As you know, each year for World Peace Day the pope publishes a special message – a few years back we had a study evening in the parish hall which looked at a selection of them. This year the message from Pope Francis is entitled Dialogue Between Generations, Education and Work: Tools for Building Lasting Peace, and I referred to it in homilies after New Year’s day at Mass. It is particularly good at rooting how we should work for peace in the world in how we live at home – and in particular, and this was a good message after family Christmas gatherings (if we were fortunate enough to be able to have them) – the need for different generations in families and societies to listen to and talk to each other. So the Holy Father writes: ‘We need to learn how to regain this mutual trust. The current health crisis has increased our sense of isolation and a tendency to self-absorption. The loneliness of the elderly is matched in the young by a sense of helplessness and a lack of a shared vision about the future.’ He identifies the idealism of young people and the wisdom of those of us who are no longer young as both being necessary – qualities which need each other. The message also stresses the importance of education in relation to peace, and the link between peace-keeping and human work. It’s not very long and is very easy to read: CLICK HERE.  Pax Christi has also produced excellent material about this which you can find HERE.

We keep Peace Sunday this week as a celebration of the World Day of prayer on New Year’s Day; but it always strikes me that many Catholics are far less at home with it than, for example, Remembrance Sunday; I suspect in some parishes it is ignored completely. We are used to the flag waving, the marching, the gun salutes; we may not want, like the bishops in this country in the Great War, to be different from other people. Much of what we teach as Roman Catholics about war and peace is not shared by other people – that war is wrong; or that, to choose a particular example, the nuclear deterrent on which this country’s defence policies are based, is immoral and shameful. Asserting these things can make us as unpopular as Benedict XV; we see this too in the hatred experienced back in the 80s by the women at the Greenham Common peace camp and by many others.

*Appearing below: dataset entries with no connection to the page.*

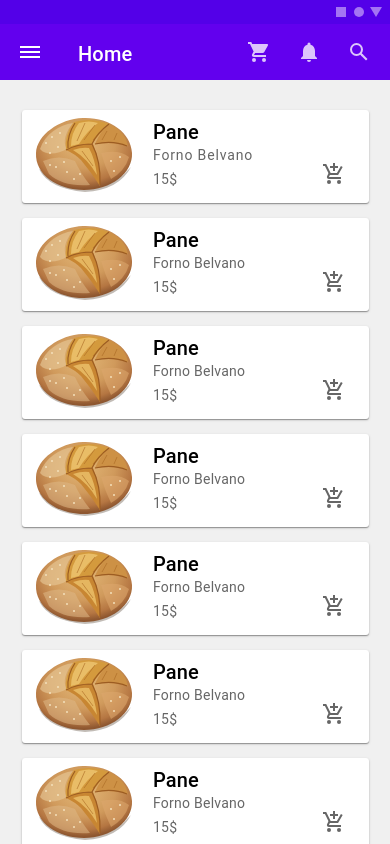
<!DOCTYPE html>
<html lang="it">
<head>
<meta charset="utf-8">
<title>Home</title>
<style>
:root {
  --primary: #6200ee;
  --primary-dark: #5300e8;
  --on-primary: #fff;
  --on-primary-soft: #dcc5fb;
  --status: #a474f3;
  --page: #f0f0f0;
  --card: #fff;
  --title: #000;
  --text: #666;
}
* { box-sizing: border-box; margin: 0; padding: 0; }
body { width: 390px; height: 844px; overflow: hidden; background: var(--page); font-family: Roboto, sans-serif; }
a { color: inherit; text-decoration: none; }
svg { display: block; }
.defs { position: absolute; width: 0; height: 0; }
.screen { width: 390px; height: 844px; overflow: hidden; }
.status-bar { height: 24px; background: var(--primary-dark); display: flex; justify-content: flex-end; padding: 7px 8px 0 0; }
.status-bar svg { fill: var(--status); }
.app-bar { height: 56px; background: var(--primary); color: var(--on-primary); display: flex; align-items: center; padding: 0 19px 0 18px; }
.app-bar h1 { flex: 1; margin-left: 36px; padding-top: 4px; font-size: 20px; line-height: 24px; font-weight: 500; letter-spacing: .15px; }
.actions { display: flex; gap: 26px; color: var(--on-primary-soft); }
.icon { width: 24px; height: 24px; fill: currentColor; }
.products { list-style: none; padding: 30px 21px 0 22px; display: flex; flex-direction: column; gap: 15px; }
.card { height: 93px; flex: none; background: var(--card); border-radius: 3px; box-shadow: 0 1px 1px rgba(0,0,0,.32), 0 1px 3px rgba(0,0,0,.16); display: flex; gap: 20px; padding: 0 23px 0 13px; }
.photo { width: 98px; height: 76px; margin-top: 7px; flex: none; }
.info { flex: 1; padding-top: 10px; color: var(--text); font-size: 14px; line-height: 22px; letter-spacing: .25px; }
.info h2 { color: var(--title); font-size: 20px; line-height: 24px; font-weight: 500; letter-spacing: .15px; }
.price { margin-top: 2px; }
.card:first-child .brand { letter-spacing: .85px; }
.add { margin-top: 52px; height: 24px; color: var(--text); }
</style>
</head>
<body>
<svg class="defs" aria-hidden="true">
  <defs>
    <radialGradient id="crust" cx=".48" cy=".36" r=".62">
      <stop offset="0" stop-color="#e3b878"/>
      <stop offset=".55" stop-color="#d09a5c"/>
      <stop offset=".85" stop-color="#b57642"/>
      <stop offset="1" stop-color="#8e5730"/>
    </radialGradient>
    <symbol id="loaf" viewBox="0 0 98 76">
      <path d="M4 52Q14 72 50 75Q84 73 96 50L88 58Q50 78 4 52Z" fill="#9a8f86" opacity=".6"/>
      <path d="M1 36C2 18 24 2 48 1C74 0 96 15 97 36C98 56 76 73 49 73C23 73 0 58 1 36Z" fill="url(#crust)"/>
      <path d="M5 32C10 17 24 8 38 6C31 14 27 25 32 32C24 36 12 40 5 32Z" fill="#e6c795" opacity=".65"/>
      <path d="M8 44Q24 37 40 44Q46 57 55 68Q28 70 14 57Z" fill="#dfb988" opacity=".55"/>
      <path d="M66 36Q84 32 94 40Q90 54 76 62Q70 50 66 36Z" fill="#dca76c" opacity=".6"/>
      <path d="M39 5Q56 0 74 7Q64 17 57 27L31 33Q29 19 39 5Z" fill="#d49a3d"/>
      <path d="M44 6Q54 3 63 6Q52 14 44 27L36 29Q36 16 44 6Z" fill="#e9bd67"/>
      <path d="M74 7Q90 14 93 29Q78 24 60 27Q65 15 74 7Z" fill="#cd9145"/>
      <path d="M31 33Q46 25 58 27Q66 46 65 69Q56 55 46 43Q40 37 31 33Z" fill="#c88632"/>
      <path d="M38 33Q47 30 54 31Q60 42 62 58Q53 42 38 33Z" fill="#e5b660"/>
      <path d="M74 7Q62 16 57 27Q42 27 31 33M57 27Q66 44 65 68M60 27Q78 23 92 29M40 6Q32 18 33 31" fill="none" stroke="#9c5c22" stroke-width="1.2"/>
      <path d="M50 6L42 24M60 8L49 23M68 12L58 23M47 34L58 49M72 14L67 23M82 16L79 23" fill="none" stroke="#aa6a24" opacity=".6"/>
      <path d="M10 26h2M16 20h2M22 30h2M14 36h2M24 16h2M20 50h2M31 55h2M38 62h2M28 45h2M75 44h2M84 40h2M78 54h2M14 48h2M44 57h2" stroke="#f4e0bb" stroke-width="1.5"/>
    </symbol>
    <symbol id="menu" viewBox="0 0 24 24">
      <path d="M2 6h20v2H2zM2 11h20v2H2zM2 16h20v2H2z"/>
    </symbol>
    <symbol id="cart" viewBox="0 0 24 24">
      <circle cx="7" cy="20" r="2"/>
      <circle cx="17" cy="20" r="2"/>
      <path d="M1 2h3.3l.9 2H20q1.6 0 .9 1.5L17.300 12q-.6 1-1.700 1H8.100l-1.100 2H19v2H7q-3 0-1.700-3l1.300-2.400L3 4H1z"/>
    </symbol>
    <symbol id="cart-add" viewBox="0 0 24 24">
      <circle cx="7" cy="20" r="2"/>
      <circle cx="17" cy="20" r="2"/>
      <path d="M11 9h2V6h3V4h-3V1h-2v3H8v2h3z"/>
      <path d="M1 3h2.600L8 12h7.500L19.800 4.500" fill="none" stroke="currentColor" stroke-width="2"/>
      <path d="M7.500 11.500L6 14.500Q5.600 16 7 16H19" fill="none" stroke="currentColor" stroke-width="2"/>
    </symbol>
    <symbol id="bell" viewBox="0 0 24 24">
      <path d="M10 20h4q0 2-2 2t-2-2zM18 16v-5c0-3-1.600-5.600-4.500-6.300V4q0-1.500-1.500-1.500T10.500 4v.7C7.600 5.400 6 8 6 11v5l-2 2v1h16v-1z"/>
    </symbol>
    <symbol id="search" viewBox="0 0 24 24">
      <circle cx="9.500" cy="9.500" r="5.500" fill="none" stroke="currentColor" stroke-width="2"/>
      <path d="M14 15.500l1.500-1.500 5 5-1.500 1.500z"/>
      <path d="M13.500 13.500l2 2" stroke="currentColor" stroke-width="2"/>
    </symbol>
  </defs>
</svg>

<div class="screen">
  <div class="status-bar">
    <svg width="46" height="10" viewBox="0 0 46 10" aria-hidden="true">
      <rect width="10" height="10"/>
      <circle cx="23" cy="5" r="5"/>
      <polygon points="34,0 46,0 40,10"/>
    </svg>
  </div>

  <header class="app-bar">
    <a href="#" aria-label="Menu"><svg class="icon"><use href="#menu"/></svg></a>
    <h1>Home</h1>
    <nav class="actions">
      <a href="#" aria-label="Cart"><svg class="icon"><use href="#cart"/></svg></a>
      <a href="#" aria-label="Notifications"><svg class="icon"><use href="#bell"/></svg></a>
      <a href="#" aria-label="Search"><svg class="icon"><use href="#search"/></svg></a>
    </nav>
  </header>

  <main>
    <ul class="products">
      <li class="card">
        <svg class="photo" role="img" aria-label="Photo of a round loaf of bread"><use href="#loaf"/></svg>
        <div class="info"><h2>Pane</h2><p class="brand">Forno Belvano</p><p class="price">15$</p></div>
        <a class="add" href="#" aria-label="Add to cart"><svg class="icon"><use href="#cart-add"/></svg></a>
      </li>
      <li class="card">
        <svg class="photo" role="img" aria-label="Photo of a round loaf of bread"><use href="#loaf"/></svg>
        <div class="info"><h2>Pane</h2><p class="brand">Forno Belvano</p><p class="price">15$</p></div>
        <a class="add" href="#" aria-label="Add to cart"><svg class="icon"><use href="#cart-add"/></svg></a>
      </li>
      <li class="card">
        <svg class="photo" role="img" aria-label="Photo of a round loaf of bread"><use href="#loaf"/></svg>
        <div class="info"><h2>Pane</h2><p class="brand">Forno Belvano</p><p class="price">15$</p></div>
        <a class="add" href="#" aria-label="Add to cart"><svg class="icon"><use href="#cart-add"/></svg></a>
      </li>
      <li class="card">
        <svg class="photo" role="img" aria-label="Photo of a round loaf of bread"><use href="#loaf"/></svg>
        <div class="info"><h2>Pane</h2><p class="brand">Forno Belvano</p><p class="price">15$</p></div>
        <a class="add" href="#" aria-label="Add to cart"><svg class="icon"><use href="#cart-add"/></svg></a>
      </li>
      <li class="card">
        <svg class="photo" role="img" aria-label="Photo of a round loaf of bread"><use href="#loaf"/></svg>
        <div class="info"><h2>Pane</h2><p class="brand">Forno Belvano</p><p class="price">15$</p></div>
        <a class="add" href="#" aria-label="Add to cart"><svg class="icon"><use href="#cart-add"/></svg></a>
      </li>
      <li class="card">
        <svg class="photo" role="img" aria-label="Photo of a round loaf of bread"><use href="#loaf"/></svg>
        <div class="info"><h2>Pane</h2><p class="brand">Forno Belvano</p><p class="price">15$</p></div>
        <a class="add" href="#" aria-label="Add to cart"><svg class="icon"><use href="#cart-add"/></svg></a>
      </li>
      <li class="card">
        <svg class="photo" role="img" aria-label="Photo of a round loaf of bread"><use href="#loaf"/></svg>
        <div class="info"><h2>Pane</h2><p class="brand">Forno Belvano</p><p class="price">15$</p></div>
        <a class="add" href="#" aria-label="Add to cart"><svg class="icon"><use href="#cart-add"/></svg></a>
      </li>
    </ul>
  </main>
</div>
</body>
</html>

The world is, as always, an unstable place and there are ‘wars and rumours of war’ in many places. Please pray for peace in the world and that we will be faithful to the Church’s teaching.

Fr Ashley